If you look at the back of NAD's new T787 AV Surround Sound Receiver ($3499) you'll see the plug-in modules that make the 120 WPC x 7 unit amenable to future upgrading. As delivered it includes the latest digital video, HDMI, and audio modules. A Control4 Director Series Module is an option. The T187 AV Preamp Processor ($2499) is similarly equipped.
Dan D'Agostino Master Audio Systems showed its new $42,000/pair Momentum monoblock amps, shown here with the Wilson Audio Sashas, dCS Puccini SACD playback system, Weiss Firewire to coaxial digital converter, and high-rez music from a Mac laptop that together teamed up with them to produce one of the best sounding rooms at the show.
Quality home theater demos were thin on the ground anywhere at CES, but particularly rare in the Venetian hotel. This is the venue for high performance audio, which for far too many audiophiles does not leave room for either multichannel music or any combination of audio and video. But the Wolf Cinema room was an exception, combining the $25,000 Wolf DCL-200FD LED-lit DLP projector with an ISCO anamorphic lens ($10,000) on a 120" wide, 2.35:1 screen. The latter was said to be a 1.4-gain Screen Innovations design, but I need to check up on that, as the only 1.4-gain screen listed in SI's brochure is the dark gray, Black Diamond HD. The speakers were from the Sonus Faber Toy series, together with three T-1 REL subwoofers. The result was exceptional video and audio, even if the former cost several times the latter. The pre-pro was a Primare, no longer distributed in the US by Sumiko (Sumiko distributes Wolf projectors).
At $700/pair, PSB's Imagine Mini (second from left, on stand) may turn some heads.
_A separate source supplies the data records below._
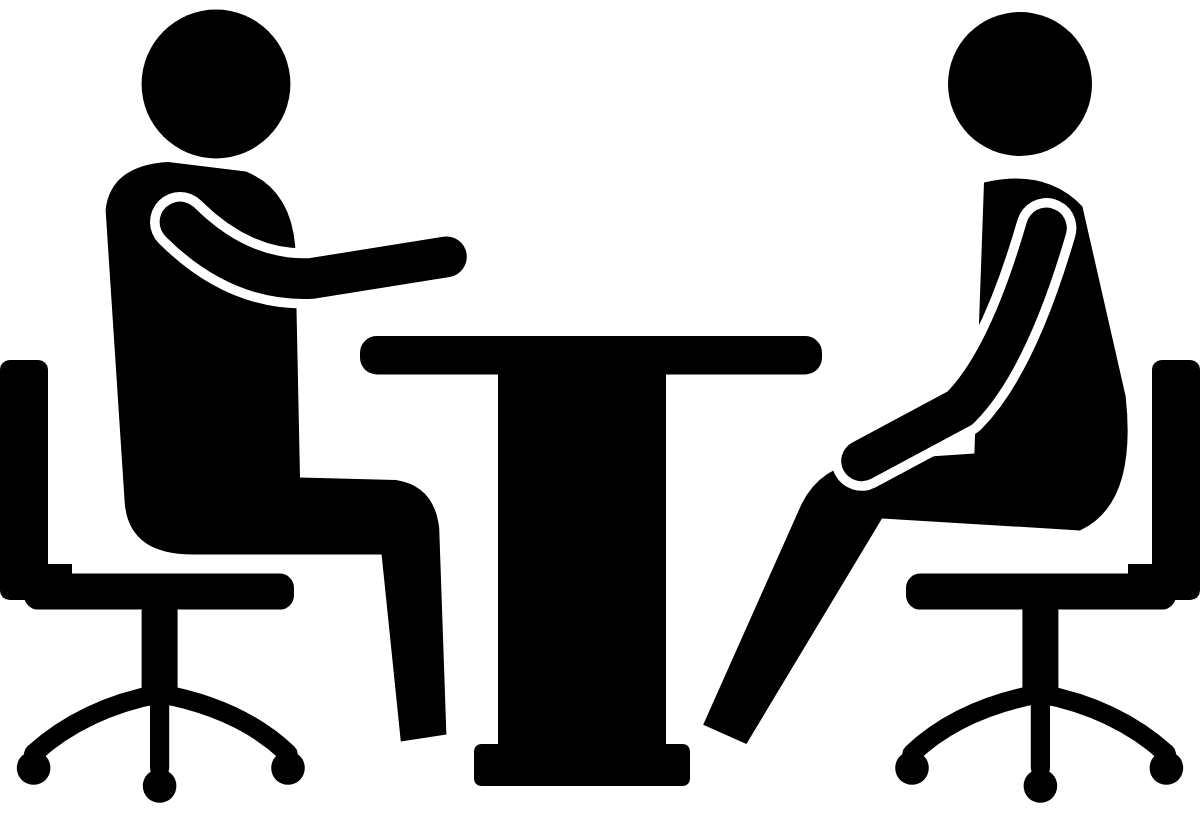
<!DOCTYPE html>
<html lang="en">
<head>
<meta charset="utf-8">
<title>Meeting at a Table</title>
<link rel="stylesheet" href="https://fonts.googleapis.com/css2?family=Inter&display=swap">
<style>
  :root {
    --ink: #000000;
    --paper: #ffffff;
  }
  html, body {
    margin: 0;
    padding: 0;
    width: 1200px;
    height: 816px;
    overflow: hidden;
    background: var(--paper);
    font-family: "Inter", sans-serif;
  }
  .meeting-scene {
    display: block;
    width: 1200px;
    height: 816px;
  }
  .ink { fill: var(--ink); }
  .limb { fill: none; stroke: var(--ink); stroke-linecap: round; stroke-linejoin: round; }
  .limb-edge { fill: none; stroke: var(--paper); stroke-linecap: round; stroke-linejoin: round; }
</style>
</head>
<body>
<svg class="meeting-scene" viewBox="0 0 1000 680" width="1200" height="816" role="img" aria-label="Two people sitting on office chairs facing each other across a table">
  <defs>
    <g id="office-chair">
      <rect class="ink" x="0" y="300" width="40" height="200" rx="8"/>
      <path class="ink" d="M30 470 L60 470 L60 492 L30 492 Z"/>
      <rect class="ink" x="20" y="478" width="225" height="30" rx="12"/>
      <rect class="ink" x="118" y="505" width="30" height="75" rx="4"/>
      <path class="limb" stroke-width="16" d="M133 578 Q70 590 28 628 M133 578 Q200 590 240 628 M133 578 L133 640"/>
      <circle class="ink" cx="28" cy="640" r="14"/>
      <circle class="ink" cx="240" cy="640" r="14"/>
      <circle class="ink" cx="133" cy="655" r="14"/>
    </g>
  </defs>

  <g class="chair-left">
    <use href="#office-chair"/>
  </g>
  <g class="chair-right">
    <use href="#office-chair" transform="translate(1000 0) scale(-1 1)"/>
  </g>

  <g class="table">
    <rect class="ink" x="300" y="280" width="385" height="32" rx="14"/>
    <rect class="ink" x="415" y="300" width="140" height="340"/>
    <rect class="ink" x="395" y="620" width="180" height="35" rx="6"/>
  </g>

  <g class="person-left">
    <circle class="ink" cx="180" cy="70" r="62"/>
    <path class="ink" d="M88 175 Q92 138 140 135 L205 143 Q242 158 246 205 L250 398 L330 400 Q362 405 366 440 L372 612 L334 618 L318 462 L160 462 Q108 462 104 420 Z"/>
    <path class="limb-edge" stroke-width="50" d="M150 185 Q200 235 260 232 L372 214"/>
    <path class="limb" stroke-width="34" d="M150 185 Q200 235 260 232 L372 214"/>
  </g>

  <g class="person-right">
    <circle class="ink" cx="850" cy="70" r="60"/>
    <path class="ink" d="M820 152 Q872 140 902 172 L938 330 Q948 420 900 442 L735 432 L622 620 L586 604 L668 420 Q684 388 722 384 L812 378 Z"/>
    <path class="limb-edge" stroke-width="50" d="M872 190 Q840 300 800 340 L718 384"/>
    <path class="limb" stroke-width="34" d="M872 190 Q840 300 800 340 L718 384"/>
  </g>
</svg>
</body>
</html>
It did not have any deep bass, but was clean as far down as it went, and even when played loud (though not unreasonably loud) did not fall to pieces. With a good subwoofer, five of them plus a spare (unfortunately they are sold only in pairs), or four with an Imagine center, could make for a sweet, small room home theater setup.
The new Speaker Box 5 from Project (the turntable people) sounded ridiculously dynamic for such a tiny feller. Distributed by Sumiko, they will sell for $400/pair in a variety of colors, such as this fire engine red. The electronics shown here are not included!
Xbox Kinect users already know how cool it is to use motion control. PrimeSense, the folks who developed the technology behind the Kinect, are now actively licensing it to other companies and hope to have it built in to TVs in the near future. Computer maker, Asus, will be the first computer company to develop a product that will allow you to stream content from your PC to your TV and control it using hand gestures.
I thought I’d seen just about every variation of an iPod case by now, but a quick walk-through of the section of CES devoted to all things iPod brought me to this booth. Beaheadcase has combined a bottle opener with an iPod case because you never know when you might be using your iPod and need to open a bottle of beer. Just remember, don’t drink and download.
There are quite a few add-on devices that will turn your iPod touch into a remote control, but most of them are cumbersome or require some sort of obtrusive dongel. The most interesting one I’ve found so far is the Surc, which is an iPhone case with a built-in IR emitter. The case isn’t much larger than the iPhone itself, and it’s easily removable if you only want to use it at home. A free app is available that lets you customize the remote by adding in remote control code sets already in the Surc database – or you can teach the remote codes that aren’t yet available. Multiple rooms and macros can be easily programmed into the iPhone/Surc combo in minutes. It’s extremely easy to set up, and the UI is configurable (buttons can be moved, added, or removed). Availability is targeted for early 2011 with pricing yet to be determined. Surc cases for the iPod touch and iPad are in development. You can learn more at www.getsurc.com.
Focal showed off a new multimedia speaker system called the XS Book. The system consists of a powered speaker (2 x 20 watts) that takes an analog audio output from your computer. A speaker cable is then run from the amp in the first speaker to the companion speaker. Even though the system doesn’t include a subwoofer, Focal claims a frequency response of 50 Hz to 22 kHz, which is very believable based on what I heard during a demo at Focal’s suite in the Mirage. In fact, these speakers are good enough to be used as main bookshelf audio or TV speakers in a small room. They’re compatible with Omnimount brackets for on-wall mounting. Pricing is expected to be $399.